Exercise goal: Pull out every line below that holds the word "position".

Source texts of formatted documents
#####

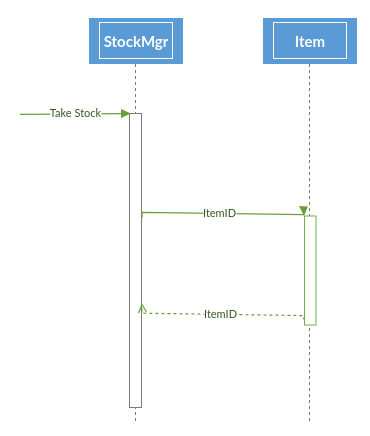
<!DOCTYPE html>
<html lang="en">
<head>
<meta charset="utf-8">
<title>Take Stock sequence diagram</title>
<style>
:root {
  --paper: #ffffff;
  --participant: #5b9bd5;
  --lifeline: #7a7a7a;
  --message: #6a9e3d;
  --activation: #70ad47;
  --label: #375623;
}
* { box-sizing: border-box; }
html, body { margin: 0; overflow: hidden; }
.diagram {
  position: relative;
  width: 370px;
  height: 436px;
  overflow: hidden;
  background: var(--paper);
  font-family: Lato, "Open Sans", sans-serif;
}
.connectors { position: absolute; inset: 0; display: block; }
.participant {
  position: absolute;
  top: 18px;
  height: 46px;
  padding: 4px 10px 5px;
  background: var(--participant);
}
.participant span {
  display: flex;
  align-items: center;
  justify-content: center;
  height: 37px;
  border: 1px solid var(--paper);
  color: var(--paper);
  font-size: 15px;
  font-weight: 700;
  white-space: nowrap;
}
.stock-manager { left: 89px; width: 94px; }
.item { left: 263px; width: 94px; }
.message {
  position: absolute;
  transform: translate(-50%, -50%);
  background: var(--paper);
  color: var(--label);
  font-size: 11px;
  line-height: 14px;
  white-space: nowrap;
}
.take-stock { left: 75.5px; top: 113px; }
.item-request { left: 219.5px; top: 213px; }
.item-reply { left: 220.5px; top: 314px; }
.lifeline { stroke: var(--lifeline); stroke-dasharray: 3 3; }
.activation { fill: var(--paper); stroke: var(--lifeline); }
.activation.called { stroke: var(--activation); }
.call, .reply { fill: none; stroke: var(--message); stroke-width: 1.2; }
.reply { stroke-dasharray: 3 3; }
.open-head { fill: none; stroke: var(--message); stroke-width: 1.2; }
.solid-head { fill: var(--message); }
</style>
</head>
<body>
<main class="diagram">
  <svg class="connectors" width="370" height="436" viewBox="0 0 370 436" aria-hidden="true">
    <line class="lifeline" x1="135.5" y1="64" x2="135.5" y2="422"/>
    <line class="lifeline" x1="309.5" y1="64" x2="309.5" y2="422"/>
    <rect class="activation" x="129.5" y="113.5" width="12" height="294"/>
    <rect class="activation called" x="304.5" y="216" width="11.5" height="109"/>
    <line class="call" x1="20" y1="114.4" x2="124" y2="113.6"/>
    <polygon class="solid-head" points="121,109 131,113.5 121,118"/>
    <polyline class="call" points="142,218 142,212.4 304,214.6"/>
    <polygon class="solid-head" points="299,206 308,206.5 304,216"/>
    <polyline class="reply" points="304,320 304,315.6 142,313.2 142,305"/>
    <polyline class="open-head" points="138.5,313 142,304.5 146.5,312"/>
  </svg>
  <header class="participant stock-manager"><span>StockMgr</span></header>
  <header class="participant item"><span>Item</span></header>
  <div class="message take-stock">Take Stock</div>
  <div class="message item-request">ItemID</div>
  <div class="message item-reply">ItemID</div>
</main>
</body>
</html>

#####

Result for this task:
  position: relative;
.connectors { position: absolute; inset: 0; display: block; }
  position: absolute;
  position: absolute;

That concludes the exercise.